“By the 2000 election, and certainly after 9/11, the Republican party was no longer a conservative party in the traditional sense, as that word has been understood in Western political culture. Its belief in polarizing language and tactics, a militant and militarized foreign policy, and a constant search for moral enemies, foreign and domestic alike, qualifies the current GOP as a radical right-wing party, not a conservative one.”
Opportunists and demagogues like Newt Gingrich, Ted Cruz and Donald Trump transformed the GOP into a party of paranoid extremists, and today's polarizing political climate is largely a result of this transformation.

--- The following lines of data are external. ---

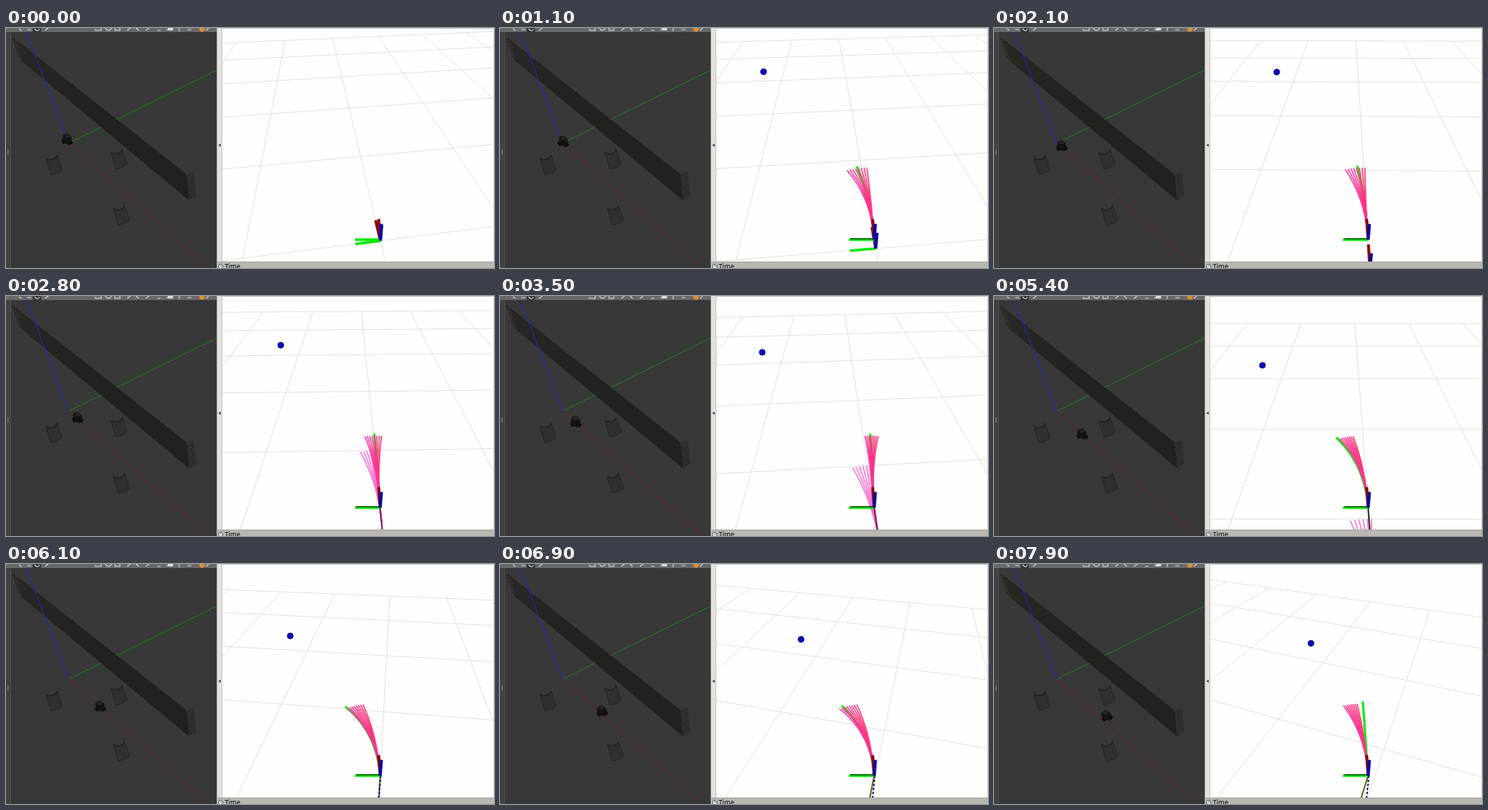
Recreate the animation shown at these times as an HTML page with a canvas. Size 600x296 px, loop 8 s.

```html
<!DOCTYPE html>
<html lang="en">
<head>
<meta charset="utf-8">
<title>Robot simulation and planner view</title>
<style>
  html, body { margin: 0; width: 600px; height: 296px; overflow: hidden; background: #fff; }
  #stage { position: relative; width: 600px; height: 296px; overflow: hidden; }
  svg, canvas { position: absolute; left: 0; top: 0; display: block; }
</style>
</head>
<body>
<div id="stage">
  <canvas id="view" width="600" height="296"></canvas>
  <svg width="600" height="296" viewBox="0 0 600 296">
    <defs>
      <pattern id="mesh" width="3" height="3" patternUnits="userSpaceOnUse" patternTransform="rotate(20)">
        <rect width="3" height="3" fill="#383836"/>
        <path d="M0 .5H3M.5 0V3" stroke="#222220" stroke-width=".8"/>
      </pattern>
      <linearGradient id="wall" x1="0" y1="0" x2="1" y2="1">
        <stop offset="0" stop-color="#292926"/>
        <stop offset=".4" stop-color="#22221f"/>
        <stop offset="1" stop-color="#21211e"/>
      </linearGradient>
      <g id="cup">
        <path d="M-10-8Q0-4 4-12L10 6Q5 11-4 12Z" fill="#30302d"/>
        <path d="M-10-8Q0-4 4-12" fill="none" stroke="#1c1c1a" stroke-width="1.2"/>
        <path d="M-10-8L-4 12Q5 11 10 6L4-12" fill="none" stroke="#242422" stroke-width=".8"/>
      </g>
    </defs>

    <rect width="260" height="296" fill="#383838"/>
    <rect width="5" height="296" fill="#414141"/>
    <path d="M5.5 5V296" stroke="#505050"/>
    <path d="M2.5 150v6" stroke="#888"/>
    <rect width="260" height="5" fill="#696969"/>
    <rect x="33" width="10" height="5" fill="#333"/>
    <g fill="none" stroke="#d4d4d4" stroke-width="1.1">
      <path d="M16 1l3 2M26 2h5M35 1q5 5 6 0M48 3l4-3M110 1v2h7V0M122 0q4 6 8 0M134 0v3h6V0"/>
      <path d="M149 3l4-3M160 0l3 3M172 3l4-3M186 3h4M197 2h8V0M213 0v4M223 2h5M246 3l3-3"/>
    </g>
    <path d="M199 0h6v3h-6z" fill="#ddd"/>
    <circle cx="241" cy="1" r="3.5" fill="#e08a35"/>

    <g fill="none">
      <path d="M77 142L259 52" stroke="#237a23"/>
      <path d="M77 142L249 296" stroke="#652020"/>
    </g>
    <path d="M8 12L222 181L225 212L18 39Z" fill="url(#wall)" stroke="#1b1b19" stroke-width=".7"/>
    <path d="M8 12L14 17L20 41L15 36Z" fill="url(#mesh)"/>
    <path d="M222 181L231 177L234 207L225 212Z" fill="url(#mesh)"/>
    <path d="M25 5L77 142" stroke="#2525cc"/>
    <use href="#cup" x="59" y="169"/>
    <use href="#cup" x="139" y="162"/>
    <use href="#cup" x="142" y="231"/>
    <g id="bot">
      <path d="M-5-5L1-7L5-3L7 4L3 7L-6 4Z" fill="#131313"/>
      <path d="M-4-4L1-6L4-3L-1-1Z" fill="#25252a"/>
      <path d="M-6 2L-3 6M4 6L7 3" stroke="#090909" stroke-width="2"/>
    </g>

    <rect x="259.5" width="6.500" height="296" fill="#e4e2dd"/>
    <path d="M259.5 0V296M265.5 0V288" stroke="#c2c0bc" stroke-width=".8"/>
    <path d="M261 144.500l3-2v4z" fill="#444"/>
    <path d="M266 .5H600" stroke="#c6c4c0"/>
    <path d="M599.5 0V288" stroke="#deddd9"/>
    <rect x="260" y="288" width="340" height="8" fill="#b9b7b0"/>
    <path d="M260 288.500H600" stroke="#aaa8a2"/>
    <circle cx="264" cy="294" r="2.800" fill="#eee" stroke="#555" stroke-width=".8"/>
    <path d="M264 292v2h1.500" fill="none" stroke="#555" stroke-width=".7"/>
    <text x="269" y="296.600" font-family="'Open Sans', 'Noto Sans', sans-serif" font-size="8" font-weight="600" fill="#222">Time</text>
  </svg>
</div>
<script>
const LOOP = 8000, STEP = 100;
const START = 700, FROZEN = 2300;
const GOAL = [3.365, 1.33];

// seconds, robot x, y, yaw, overview x, y, least, greatest and chosen curvature
const KEYS = [
  [0, .01, 0, -.142, 75, 137, .1, .7, .4],
  [.7, .03, 0, -.13, 76, 138, .1, .7, .4],
  [2.1, .23, 0, .009, 83, 145, -.06, .54, .16],
  [3.5, .58, 0, -.07, 93, 155, -.28, .12, -.04],
  [4.5, .855, 0, -.085, 101, 162, .04, .38, .4],
  [5.4, 1.095, 0, 0, 108, 170, .3, .72, .77],
  [6.9, 1.525, .01, .237, 125, 181, .37, .92, .78],
  [7.9, 1.715, .05, .355, 138, 187, .18, .6, 0]
];

const ctx = document.getElementById('view').getContext('2d');
const bot = document.getElementById('bot');

function tangent(i, c) {
  const a = KEYS[Math.max(0, i - 1)], b = KEYS[Math.min(KEYS.length - 1, i + 1)];
  return (b[c] - a[c]) / (b[0] - a[0]);
}

function sample(s) {
  let i = 0;
  while (i < KEYS.length - 2 && s >= KEYS[i + 1][0]) i++;
  const a = KEYS[i], b = KEYS[i + 1], h = b[0] - a[0], u = (s - a[0]) / h;
  return a.map((v, c) => {
    const w = b[c] - v, m = tangent(i, c) * h, n = tangent(i + 1, c) * h;
    return v + u * (m + u * (3 * w - 2 * m - n + u * (m + n - 2 * w)));
  });
}

// Camera rides with the robot: metres ahead, left and up to pixels.
function project([ahead, left, up = 0]) {
  const d = 2.684 + ahead - up * .7586;
  return [432.5 + 437 * (.169 - left) / d, -122 + 1028 * (1 - up / 1.87) / d];
}

function toRobot([x, y, z = 0], pose) {
  const dx = x - pose[1], dy = y - pose[2], c = Math.cos(pose[3]), s = Math.sin(pose[3]);
  return [dx * c + dy * s, dy * c - dx * s, z];
}

function stroke(points, color, width) {
  ctx.beginPath();
  for (const p of points) ctx.lineTo(...project(p));
  ctx.strokeStyle = color;
  ctx.lineWidth = width;
  ctx.stroke();
}

// Straight line on the ground, cut off behind the camera.
function segment(a, b, color, width) {
  const near = -2;
  if (a[0] < near && b[0] < near) return;
  const cut = (p, q) => {
    if (p[0] >= near) return p;
    const u = (near - p[0]) / (q[0] - p[0]);
    return [near, p[1] + u * (q[1] - p[1])];
  };
  stroke([cut(a, b), cut(b, a)], color, width);
}

function grid(pose) {
  for (let i = -5; i <= 5; i++) {
    segment(toRobot([-5, i], pose), toRobot([5, i], pose), '#e3e3e3', 1);
    segment(toRobot([i, -5], pose), toRobot([i, 5], pose), '#e3e3e3', 1);
  }
}

function axes(place) {
  const o = place([0, 0, 0]), size = .19;
  if (o[0] < -1) return;
  stroke([o, place([0, size, 0])], '#00e800', 3.2);
  stroke([o, place([size, 0, 0])], '#8c0505', 3.6);
  stroke([o, place([0, 0, size])], '#0505a5', 3.8);
}

function arc(k, length) {
  const points = [];
  for (let i = 0; i <= 12; i++) {
    const s = length * i / 12, a = k * s;
    points.push(Math.abs(k) < 1e-4 ? [s, 0] : [Math.sin(a) / k, (1 - Math.cos(a)) / k]);
  }
  return points;
}

function bundle(from, pose, count, length, color) {
  const c = Math.cos(from[3]), s = Math.sin(from[3]);
  for (let i = 0; i < count; i++) {
    const u = i / (count - 1), k = from[6] + (from[7] - from[6]) * u;
    const points = arc(k, length).map(([x, y]) =>
      toRobot([from[1] + x * c - y * s, from[2] + x * s + y * c], pose));
    stroke(points.filter(p => p[0] > -1), color(u), 1.4);
  }
}

function trail(t, pose) {
  if (t < 2500) return;
  const color = t < 4000 ? '#741540' : t < 5000 ? '#4a1820' : t < 6000 ? '#222' : '#62621a';
  segment([0, 0], toRobot([0, 0], pose), color, 1.8);
  if (t > 6000) {
    ctx.setLineDash([3, 2]);
    segment([0, -.005], [-.6, .085], '#15158a', 1.8);
    ctx.setLineDash([]);
  }
}

function goal(pose) {
  const [x, y] = project(toRobot(GOAL, pose));
  ctx.beginPath();
  ctx.arc(x, y, 3.6, 0, 7);
  ctx.fillStyle = '#0808c8';
  ctx.fill();
  ctx.strokeStyle = '#050560';
  ctx.lineWidth = .9;
  ctx.stroke();
}

function draw(t) {
  const pose = sample(t / 1000);
  ctx.fillStyle = '#fefefe';
  ctx.fillRect(0, 0, 600, 296);
  grid(pose);

  if (t > FROZEN) bundle(sample(FROZEN / 1000), pose, 6, .73, () => '#f86fd2');
  axes(p => toRobot(p, pose));
  if (t >= START) {
    stroke(arc(pose[8], .84), '#12e812', 2.8);
    bundle(pose, pose, 8, .81, u => `hsl(${342 - 14 * u} 100% 60%)`);
    goal(pose);
  }
  trail(t, pose);
  axes(p => p);
  if (t >= START) stroke([[.008, 0], [.008, .18]], '#143014', 1.2);

  const turn = (pose[3] * -40).toFixed(1);
  bot.setAttribute('transform', `translate(${pose[4].toFixed(2)} ${pose[5].toFixed(2)}) rotate(${turn})`);
}

const begin = performance.now();
function tick() {
  const t = (performance.now() - begin) % LOOP;
  draw(Math.floor(t / STEP) * STEP);
  requestAnimationFrame(tick);
}
tick();
</script>
</body>
</html>
```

Of course, none of this is to say that the left or center-left is blameless; as I noted above, there are plenty of left-wing hardliners and extremists floating around social media and academia — and some even stooped to praising the actions of Johnson after the shooting. These individuals can be called illiberal or authoritarian leftists, who, just like the right-wingers Lofgren describes above, use “polarizing language and tactics,” are in “constant search for moral enemies,” and tend to promote intolerance and intellectual dishonesty.
Ultimately, however, when you compare the broad political movements on the left and right, it becomes clear that partisan conflict is the right-wing’s bread and butter, while the left is by and large more interested in a unifying sort of politics that promotes economic and social justice. On the left, the divisive, dogmatic and narrow-minded extremists are in the minority; on the right, they now make up enough of a majority to nominate someone like Donald Trump.